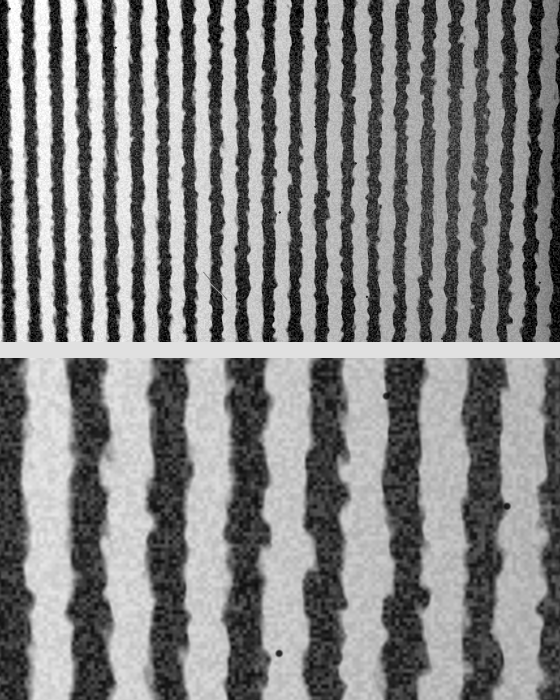
Top, the full canvas; bottom, a detail of the centre.
This pattern is drawn by a WebGL 1 fragment shader. Its source:

```glsl
precision highp float;
// Ragged vertical light bands on a grainy dark ground, fading to the right.
uniform vec2 u_resolution;

#define PITCH_TOP 0.0478
#define PITCH_BOTTOM 0.0464
#define CENTER_BAND 0.504
#define BAND_BIAS 0.13
#define FLECK_SCALE vec2(135.0, 82.0)
#define FLECK_AMOUNT 1.15
#define GRAIN_SCALE 430.0
#define GRAIN_AMOUNT 0.30
#define SCRATCH_START vec2(0.352, 0.127)
#define SCRATCH_END vec2(0.405, 0.076)

const float TAU = 6.2831853;

float hash(vec2 cell) {
  vec3 q = fract(vec3(cell.xyx) * 0.1031);
  q += dot(q, q.yzx + 33.33);
  return fract((q.x + q.y) * q.z);
}

float noise(vec2 p) {
  vec2 cell = floor(p);
  vec2 f = fract(p);
  f = f * f * (3.0 - 2.0 * f);
  float low = mix(hash(cell), hash(cell + vec2(1.0, 0.0)), f.x);
  float high = mix(hash(cell + vec2(0.0, 1.0)), hash(cell + vec2(1.0)), f.x);
  return mix(low, high, f.y);
}

float segmentDistance(vec2 p, vec2 a, vec2 b) {
  vec2 along = b - a;
  float t = clamp(dot(p - a, along) / dot(along, along), 0.0, 1.0);
  return length(p - a - along * t);
}

// Slanted, elongated flecks, centered on zero; coarser toward the right.
float flecks(vec2 p) {
  vec2 q = vec2(p.x + 0.25 * p.y, p.y - 0.5 * p.x) * FLECK_SCALE;
  float fine = noise(q * 1.25 + 17.0);
  float coarse = noise(q * 0.85 + 61.0);
  return mix(fine, coarse, 0.35 + 0.3 * p.x) - 0.5;
}

// Coverage of the light bands, from 0 to 1.
float bandCoverage(vec2 p, float height) {
  float wander = (noise(p * vec2(24.0, 14.0)) - 0.5) * mix(0.001, 0.006, p.x);
  float pitch = mix(PITCH_BOTTOM, PITCH_TOP, height);
  float wave = cos(TAU * (p.x - CENTER_BAND + wander) / pitch);
  float ragged = FLECK_AMOUNT * mix(0.9, 1.7, p.x) * flecks(p);
  float softness = mix(0.62, 0.34, smoothstep(0.0, 0.6, p.x));
  return smoothstep(-softness, softness, wave + BAND_BIAS + ragged);
}

float lightTone(vec2 p, float height) {
  float tone = mix(0.98, 0.64, smoothstep(0.0, 0.95, p.x));
  tone -= 0.07 * (1.0 - height) * (1.0 - p.x);
  return tone - 0.16 * smoothstep(0.92, 1.0, p.x);
}

// Grey haze in the middle, black at the borders.
float darkTone(vec2 p, float height) {
  float haze = smoothstep(0.0, 0.4, height) * smoothstep(1.0, 0.6, height);
  float sides = smoothstep(-0.04, 0.08, p.x) * smoothstep(0.98, 0.86, p.x);
  float glow = 0.07 * smoothstep(0.55, 0.8, p.x);
  return 0.06 + (0.04 + 0.10 * haze + glow) * sides;
}

// Sparse round dust specks, one possible per cell.
float dust(vec2 p) {
  vec2 q = p * 45.0;
  vec2 cell = floor(q);
  vec2 spot = 0.2 + 0.6 * vec2(hash(cell + 5.0), hash(cell + 9.0));
  float present = step(0.985, hash(cell + 31.0));
  return present * smoothstep(0.13, 0.05, length(fract(q) - spot));
}

void main() {
  vec2 p = gl_FragCoord.xy / u_resolution.x;
  float height = gl_FragCoord.y / u_resolution.y;

  float coverage = bandCoverage(p, height);
  float tone = mix(darkTone(p, height), lightTone(p, height), coverage);

  // Film grain, stronger in the dark gaps
  float grain = noise(p * GRAIN_SCALE) - 0.5;
  tone += grain * GRAIN_AMOUNT * mix(1.0, 0.4, coverage);

  // Dust and a double scratch
  tone *= 1.0 - 0.8 * dust(p);
  float lit = segmentDistance(p, SCRATCH_START, SCRATCH_END);
  float shaded = segmentDistance(p, SCRATCH_START + vec2(0.012, -0.003), SCRATCH_END);
  tone = mix(tone, 0.80, 0.6 * smoothstep(0.0018, 0.0004, lit));
  tone = mix(tone, 0.30, 0.5 * smoothstep(0.0018, 0.0004, shaded));

  gl_FragColor = vec4(vec3(clamp(tone, 0.0, 1.0)), 1.0);
}
```
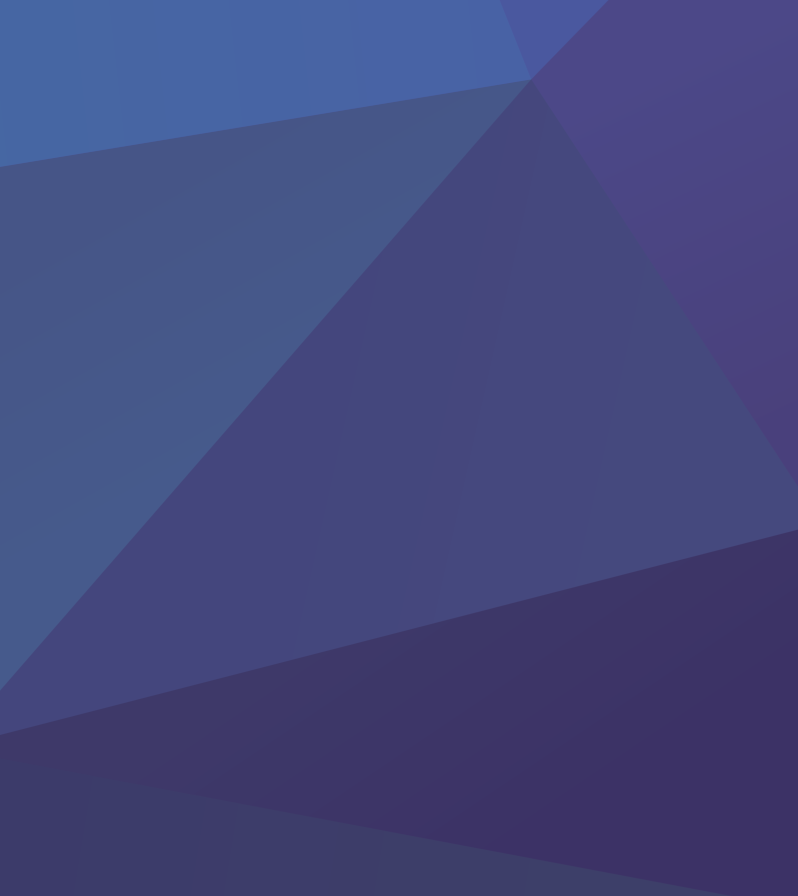
This background is drawn by a Shadertoy shader. Its source:

```glsl
// Low-poly backdrop of large blue, indigo and plum facets with soft gradients.
#define APEX        vec2(0.6657, 0.9115)
#define LEFT_HIGH   vec2(0.0, 0.8138)
#define LEFT_MID    vec2(0.0, 0.2292)
#define LEFT_LOW    vec2(0.0, 0.1797)
#define LEFT_BASE   vec2(0.0, 0.1536)
#define TOP_LEFT    vec2(0.6261, 1.0)
#define TOP_RIGHT   vec2(0.7625, 1.0)
#define RIGHT_HIGH  vec2(1.0, 0.4570)
#define RIGHT_LOW   vec2(1.0, 0.4089)
#define BASE_RIGHT  vec2(0.9164, 0.0)

// Smooth coverage of the half plane to the left of the ray a -> b.
float leftOf(vec2 uv, vec2 a, vec2 b) {
    vec2 along = (b - a) * iResolution.xy;
    vec2 rel = (uv - a) * iResolution.xy;
    float dist = (along.x * rel.y - along.y * rel.x) / length(along);
    return smoothstep(-0.75, 0.75, dist);
}

// Linear gradient between two colours, placed at the points a and b.
vec3 gradient(vec2 uv, vec2 a, vec2 b, vec3 colorA, vec3 colorB) {
    vec2 axis = b - a;
    return mix(colorA, colorB, clamp(dot(uv - a, axis) / dot(axis, axis), 0.0, 1.0));
}

void mainImage(out vec4 fragColor, in vec2 fragCoord) {
    vec2 uv = fragCoord / iResolution.xy;

    // Facet colours
    vec3 indigo = gradient(uv, vec2(0.35, 0.45), vec2(0.75, 0.35),
                           vec3(0.266, 0.275, 0.490), vec3(0.272, 0.285, 0.494));
    vec3 purple = gradient(uv, vec2(0.78, 0.92), vec2(0.95, 0.52),
                           vec3(0.297, 0.284, 0.535), vec3(0.288, 0.252, 0.485));
    vec3 slate = gradient(uv, vec2(0.10, 0.78), vec2(0.25, 0.48),
                          vec3(0.273, 0.332, 0.528), vec3(0.276, 0.353, 0.548));
    vec3 violet = vec3(0.290, 0.345, 0.625);
    vec3 blue = gradient(uv, vec2(0.0, 0.88), vec2(0.64, 0.96),
                         vec3(0.275, 0.402, 0.638), vec3(0.284, 0.385, 0.648));
    vec3 plum = gradient(uv, vec2(0.45, 0.30), vec2(0.60, 0.05),
                         vec3(0.242, 0.222, 0.412), vec3(0.236, 0.198, 0.400));
    vec3 dusk = gradient(uv, vec2(0.05, 0.12), vec2(0.70, 0.0),
                         vec3(0.236, 0.232, 0.416), vec3(0.240, 0.246, 0.412));

    // Middle facets, meeting at the apex
    vec3 color = mix(indigo, purple, leftOf(uv, APEX, RIGHT_HIGH));
    color = mix(color, slate, leftOf(uv, LEFT_MID, APEX));

    // Upper facets
    float above = leftOf(uv, LEFT_HIGH, APEX);
    color = mix(color, violet, above * leftOf(uv, APEX, TOP_RIGHT));
    color = mix(color, blue, above * leftOf(uv, APEX, TOP_LEFT));

    // Lower facets
    color = mix(color, plum, leftOf(uv, RIGHT_LOW, LEFT_LOW));
    color = mix(color, dusk, leftOf(uv, BASE_RIGHT, LEFT_BASE));

    fragColor = vec4(color, 1.0);
}
```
———
Task item.
Wherever the string "noise" occurs in the data, copy the line that holds it.

Answer to this problem.
float noise(vec2 p) {
  float fine = noise(q * 1.25 + 17.0);
  float coarse = noise(q * 0.85 + 61.0);
  float wander = (noise(p * vec2(24.0, 14.0)) - 0.5) * mix(0.001, 0.006, p.x);
  float grain = noise(p * GRAIN_SCALE) - 0.5;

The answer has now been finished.